As always, we began this Carrot Sticks with another introduction of myself, Rileigh, and Leah to the classes of kindergarten, 1st, and 2nd grade classes when we met at our designated times. The students remembered us and were very very excited to see us again this week. Most of the students entered the pavilion, outside, and immediately started asking questions about what they were going to learn about today and what type of smoothie were they going to try today. This made all 3 of us really happy. I’m especially happy about this because it really makes me think that what we’re educating these children on, is actually sticking. They’re really becoming interested in different food cultures and learning about different fruits in the process.
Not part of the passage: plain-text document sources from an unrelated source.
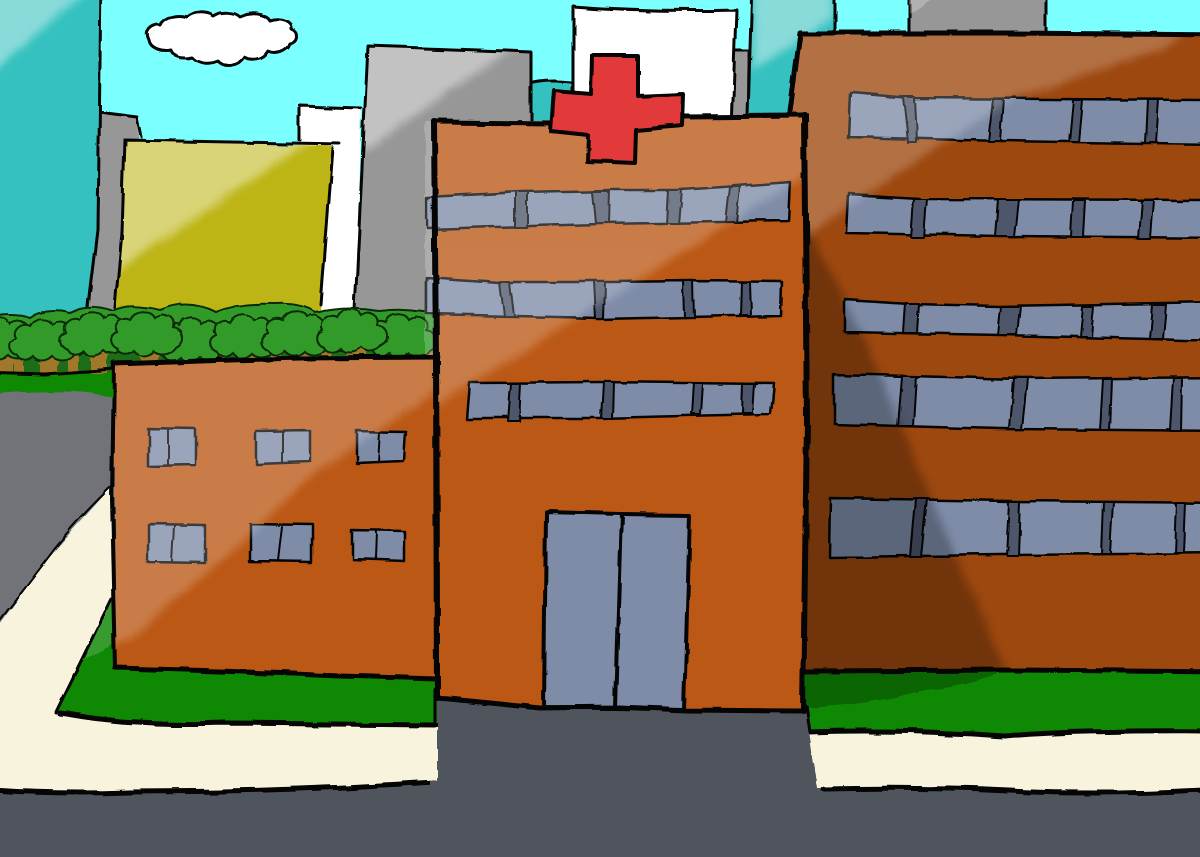
<!DOCTYPE html>
<html lang="en">
<head>
<meta charset="utf-8">
<title>Hospital street scene</title>
<style>
:root{--sky:#7bffff;--teal:#34c1bf;--grey:#979797;--olive:#bdb516;--white:#fff;--brick:#bb5815;--brick-dark:#9d480f;--glass:#7e8ca8;--mullion:#4d566b;--leaf:#319a28;--leaf-dark:#1d6d17;--trunk:#a17829;--grass:#0f8803;--road:#50555d;--road-far:#717378;--path:#f8f3dc;--cross:#e2393b;--ink:#050505}
html,body{margin:0;width:1200px;height:857px;overflow:hidden;background:var(--road)}
svg{display:block}
.line{fill:none;stroke:var(--ink);stroke-width:3;stroke-linecap:round;stroke-linejoin:round}
.bold{stroke-width:5}
.thin{stroke-width:2}
.inked{stroke:var(--ink);stroke-width:3;stroke-linejoin:round;stroke-linecap:round}
.teal{fill:var(--teal)}.grey{fill:var(--grey)}.white{fill:var(--white)}.olive{fill:var(--olive)}
.brick{fill:var(--brick)}.brick-dark{fill:var(--brick-dark)}
.glass{fill:var(--glass);stroke:var(--ink);stroke-width:2.5;stroke-linejoin:round}
.mullion{fill:var(--mullion);stroke:var(--ink);stroke-width:2;stroke-linejoin:round}
.leaf{fill:var(--leaf);stroke:#0b2b08;stroke-width:2}
.trunk{fill:var(--trunk)}
.grass{fill:var(--grass)}.road{fill:var(--road)}.path{fill:var(--path)}
.shine{fill:#fff;opacity:.22;filter:url(#soft)}
.shine-strong{fill:#fff;opacity:.42;filter:url(#soft)}
.shade{fill:#000;opacity:.27;filter:url(#soft)}
</style>
</head>
<body>
<svg width="1200" height="857" viewBox="0 0 1200 857" role="img" aria-label="Drawing of a brick hospital with a red cross, city buildings and trees behind it">
<defs>
<filter id="wobble" filterUnits="userSpaceOnUse" x="-20" y="-20" width="1240" height="897" color-interpolation-filters="sRGB">
<feTurbulence type="fractalNoise" baseFrequency=".03" numOctaves="2" seed="4" result="noise"/>
<feDisplacementMap in="SourceGraphic" in2="noise" scale="6" xChannelSelector="R" yChannelSelector="G"/>
</filter>
<filter id="soft" x="-10%" y="-10%" width="120%" height="120%"><feGaussianBlur stdDeviation="4"/></filter>
<clipPath id="wing-clip"><path d="M114 364 437 357V678L116 668Z"/></clipPath>
<clipPath id="main-clip"><path d="M425 122 804 116V711L425 698Z"/></clipPath>
<clipPath id="right-clip"><path d="M800 33H1220V671H806L804 116H790Z"/></clipPath>
<clipPath id="olive-clip"><path d="M124 140 333 146 321 313H114L121 232Z"/></clipPath>
<clipPath id="tower-clip"><path d="M368 46 531 52V320H355Z"/></clipPath>
<g id="tree">
<path class="trunk" d="M-12 34 -6 43V70H11V45L17 33Z"/>
<path class="leaf" d="M-29 34C-38 30-38 20-30 17-35 7-23 0-16 4-11-6 4-6 8 2 17-4 28 3 25 12 36 15 37 28 28 32 23 40 12 40 7 35 0 42-10 40-13 35-18 40-26 40-29 34Z"/>
</g>
<g id="small-trunk"><path class="trunk" d="M-8 350 -4 355V372H6V355L10 349Z"/></g>
</defs>

<g id="scene" filter="url(#wobble)">
<rect x="-20" y="-20" width="1240" height="420" fill="var(--sky)"/>

<g id="cloud">
<path class="white inked" stroke-width="2" d="M148 41C143 32 150 24 161 25 164 17 178 15 186 18 194 11 207 12 213 16 222 10 235 12 240 17 252 11 266 14 269 20 281 16 292 22 291 29 300 33 297 42 289 43 286 52 274 54 268 51 263 60 250 61 244 57 238 67 224 68 218 61 208 66 197 62 193 57 182 60 172 56 171 51 160 53 149 49 148 41Z"/>
</g>

<g id="skyline">
<path class="grey" d="M98 112 138 117 150 330H86Z"/>
<path class="line" d="M98 112 138 117 142 137M98 200 89 310"/>
<path class="teal" d="M-20-20H101L98 230 89 320H-20Z"/>
<path class="shine-strong" d="M-20-20H98L-20 84Z"/>
<path class="line" d="M101-20 98 230 89 305"/>

<path class="white" d="M299 106 362 107 354 330H299Z"/>
<path class="line" d="M299 140V106L361 108"/>

<path class="olive" d="M124 140 333 146 321 313H114L121 232Z"/>
<g clip-path="url(#olive-clip)"><path class="shine-strong" d="M110 130H326L110 275Z"/></g>
<path class="line" d="M114 308 121 232 124 140 340 144M333 148 321 305"/>

<path class="teal inked" d="M525 84Q550 76 590 84V140H525Z"/>
<path class="grey" d="M368 46 531 52V320H355Z"/>
<g clip-path="url(#tower-clip)"><path class="shine-strong" d="M350 36H530L350 160Z"/></g>
<path class="line" d="M355 310 368 46 531 52V122"/>

<path class="grey inked" d="M730 50H749V130H730Z"/>
<path class="white inked" d="M573 6Q650 12 736 10L732 130H573Z"/>
<path class="teal" d="M752-20H834V40L790 125H748Z"/>
<path class="shine-strong" d="M754-20H834L832 18 752 70Z"/>
<path class="line" d="M752-20 748 116M834-20V36"/>
<path class="grey inked" d="M909-20H1046V40H909Z"/>
<path d="M909-20H960L909 14Z" fill="#fff" opacity=".25"/>
</g>

<g id="trees">
<path fill="var(--leaf-dark)" d="M-20 330H445V375H-20Z"/>
<path class="leaf" d="M-20 335V319Q10 310 30 317 45 306 70 312 90 302 112 311 130 302 160 310 188 298 215 312 240 302 275 304 300 302 315 313 345 305 380 311 420 306 445 320V350H-20Z"/>
<use href="#small-trunk" x="18"/><use href="#small-trunk" x="72"/><use href="#small-trunk" x="172"/><use href="#small-trunk" x="222"/><use href="#small-trunk" x="275"/><use href="#small-trunk" x="325"/><use href="#small-trunk" x="383"/><use href="#small-trunk" x="427"/>
<use href="#tree" x="2" y="321"/><use href="#tree" x="46" y="322"/><use href="#tree" x="96" y="316"/>
<use href="#tree" x="193" y="322"/><use href="#tree" x="147" y="316"/><use href="#tree" x="246" y="318"/>
<use href="#tree" x="298" y="316"/><use href="#tree" x="402" y="318"/><use href="#tree" x="353" y="313"/>
</g>

<g id="ground">
<rect class="road" x="-20" y="690" width="1240" height="190"/>
<path class="grass" d="M-20 373H120V410H-20Z"/>
<path class="line" d="M-20 372 45 374 114 369"/>
<path fill="var(--road-far)" d="M-20 396Q60 386 114 397V490L-20 650Z"/>
<path class="path" d="M114 484 44 562-20 650V790Q60 796 130 792 270 792 437 782V690L114 640Z"/>
<path class="line thin" d="M112 486Q70 526 44 562L-20 645"/>
<path class="line bold" d="M-20 789Q50 795 130 792 280 792 435 782"/>
<path class="grass" d="M114 598 56 713Q120 724 220 723L437 725V670L114 655Z"/>
<path d="M114 598 84 658 114 645Z" fill="#fff" opacity=".17"/>
<path class="line" d="M112 598 56 712"/>
<path class="line bold" d="M60 713Q130 726 225 723L435 725"/>
<path class="path" d="M806 725H1220V791Q1080 795 1000 791L818 788Z"/>
<path class="line bold" d="M824 789Q920 787 1010 791 1110 796 1220 789"/>
<path class="grass" d="M805 668H1220V731Q1080 731 1005 736 900 730 808 732Z"/>
<path d="M805 670H1005Q985 684 925 690 870 705 806 708Z" fill="#000" opacity=".26"/>
<path class="line bold" d="M808 732Q900 729 1005 736 1080 730 1220 731"/>
<path class="road" d="M437 695 805 705 818 790 437 800Z"/>
<path class="road" d="M430 780H445V800H430Z"/>
<path class="line" d="M806 706 810 732M435 690V725"/>
</g>

<g id="right-building">
<path class="brick-dark" d="M800 33H1220V671H806L804 116H790Z"/>
<g id="right-windows">
<path class="glass" d="M851 93 910 98 1220 100V144L1000 141 849 137Z"/>
<path class="mullion" d="M903 97H914L916 142H908ZM993 99H1003L1000 141H988ZM1073 100H1082L1078 142H1069ZM1147 100H1158L1155 143H1145Z"/>
<path class="glass" d="M848 195 920 199 1220 200V238L1000 236 846 233Z"/>
<path class="mullion" d="M914 199H927L924 237H911ZM998 199H1018L1014 236H995ZM1073 201H1085L1083 237H1071ZM1142 200H1154L1151 238H1139Z"/>
<path class="glass" d="M845 300 910 304 1000 306 1220 302V341L1000 335 845 332Z"/>
<path class="mullion" d="M905 303H918L916 333H903ZM1001 306H1020L1017 335H998ZM1083 306H1094L1091 337H1080ZM1152 304H1166L1163 339H1149Z"/>
<path class="glass" d="M834 374 1020 379 1220 377V431L1000 429 834 424Z"/>
<path class="mullion" d="M902 376H916L913 426H898ZM1013 379H1027L1022 429H1009ZM1103 379H1112L1110 430H1100ZM1173 378H1182L1181 431H1170Z"/>
<path class="glass" d="M830 498 1010 501 1220 503V553L1000 555 829 557Z"/>
<path class="mullion" d="M916 499H927L921 557H911ZM1009 501H1020L1018 556H1006ZM1103 502H1113L1110 554H1101ZM1177 502H1186L1184 553H1175Z"/>
</g>
<g clip-path="url(#right-clip)">
<path class="shine" d="M785 28H1190L1165 48 1010 100 850 205 785 250Z"/>
<path class="shade" d="M800 225 812 237 870 350 940 520 1008 676H800Z"/>
</g>
<path class="line bold" d="M1220 35 1010 33 800 33 790 112M806 671 1020 670 1220 672"/>
</g>

<g id="main-building">
<path class="brick" d="M434 122 804 116V711L540 707 437 698Z"/>
<g id="main-windows">
<path class="glass" d="M427 197 520 192 610 190 680 190 790 182 788 221 600 224 427 229Z"/>
<path class="mullion" d="M515 192H527V227H515ZM592 191H609L608 224H595ZM668 190H681L678 223H666ZM729 187H740L736 222H725Z"/>
<path class="glass" d="M426 277 500 282 610 282 690 281 782 282 781 315 600 319 426 315Z"/>
<path class="mullion" d="M500 281H510L514 317H504ZM594 282H605L604 319H596ZM683 281H693L694 317H684ZM741 282H749L750 315H740Z"/>
<path class="glass" d="M470 383 600 382 774 384 771 414 600 418 467 418Z"/>
<path class="mullion" d="M511 383H521L519 422H508ZM604 382H614L613 418H602ZM694 383H703L701 414H692ZM743 384H755L753 413H742Z"/>
</g>
<g clip-path="url(#main-clip)"><path class="shine" d="M420 105H815V170L437 405 420 415Z"/></g>
<g id="entrance">
<path class="glass" style="stroke-width:4" d="M546 512 620 514 690 515 684 709 544 707Z"/>
<path class="line" style="stroke-width:4" d="M621 514 615 706"/>
</g>
<path class="line bold" d="M437 698 470 701 540 708 620 707 685 710 800 711"/>
<path class="line" style="stroke-width:6" d="M434 122 436 360 437 698M804 116 807 420 803 711"/>
<path class="line bold" d="M434 122 550 123M684 117 804 116"/>
<path id="hospital-cross" class="inked" style="stroke-width:4" fill="var(--cross)" d="M592 56H638V96L683 94 682 126 636 130 635 163 587 161 588 135 551 131 554 90 591 93Z"/>
</g>

<g id="left-wing">
<path class="brick" d="M114 364 437 357V678L116 668Z"/>
<g id="wing-windows">
<path class="glass" d="M148 428 195 429V465L148 466ZM256 431 310 430V462L256 464ZM356 431 405 432 403 461 356 463ZM149 524 205 525V563L149 562ZM250 524 312 525V562L250 561ZM352 530 405 531V561L352 559Z"/>
<path class="line thin" d="M168 429V465M282 431V463M380 432 378 462M174 525 172 562M283 527 279 561M377 531 376 560"/>
</g>
<g clip-path="url(#wing-clip)"><path class="shine" d="M105 350H437V390L300 485 250 535 160 610 130 640 105 650Z"/></g>
<path class="line bold" d="M114 364 230 360 300 358 437 357"/>
<path class="line" style="stroke-width:4" d="M114 364 112 500 116 668"/>
<path class="line bold" d="M116 668 220 671 340 676 437 679"/>
</g>
<path class="line" style="stroke-width:6" d="M436 357 437 697"/>
</g>
</svg>
</body>
</html>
This week we decided to go along with our Asia theme and introduce the country of Vietnam to the students. We had maps of the continent of Asia on each table, approximately 2 students to each map. We asked them if they could point out Vietnam on the map and if they ever heard of the country Vietnam. Most students heard of Vietnam but, very few could point out the country on the map we provided. We asked the class as a whole if they had ever eaten Vietnamese foods or knew of any examples of Vietnamese foods. Most named common Asian foods like fried rice and noodles. But again, very few could be specific about the difference of Asian foods compared to Vietnamese foods. Then, we introduced the avocado to the classes.
In this part of the lesson, we asked if anyone knew what an avocado was, where it grew from, and if anyone ever ate an avocado before. This is where the children really got involved. My interpretation of it was, they really like the pronunciation of the word avocado. So, this seemed to really get them more involved. Plus, they knew us pretty well at this point so; no one was really shy about asking questions or answering our questions. Then, we showed them the MyPlate poster again. We asked them if they could tell us where avocados fit in on the poster. A lot of children thought avocados were vegetables. They were surprised to find out that they were fruit.
The next step we did was actually showing them what a sliced avocado looked like before being pitted. The children LOVED this part. We passed around an avocado whole so, they could feel how rough the outside of it was and how to smelled. As we passed around the fruit, we discussed the health benefits to the class. We talked about hydration, vitamin A, vitamin E, and potassium. I was happy to see that they remembered our talks about hydration in the past few weeks. They immediately knew that fruit helped when you were dehydrated. We also talked about the importance of whole grains and how whole grains were a normal meal in Vietnam. We asked the class to name some types of whole grains that they would eat for breakfast, lunch, and dinner.
Our activity was a coloring page of a traditional noodle soup picture. This was to go over the importance of whole grains due to energy needs, growth purposes, etc. The other activity we had for the children was an ornament craft. It was a flag of Vietnam on one side and a place for the children to draw their own picture on the other side. Many of the students made them into purses and necklaces.
Our snack we provided for them while they worked on their activities was a pineapple cranberry avocado smoothie. It consisted of diced pineapples, avocados, cranberry juice, and a splash of orange juice. The children really liked the taste of it but, didn’t like the smell of it at first. This would be the only thing that I would’ve changed if I had the chance to do it all over again.
Overall though, I enjoyed the class again. The children really seem to be learning more and more each week so, that’s all I can really ask for 🙂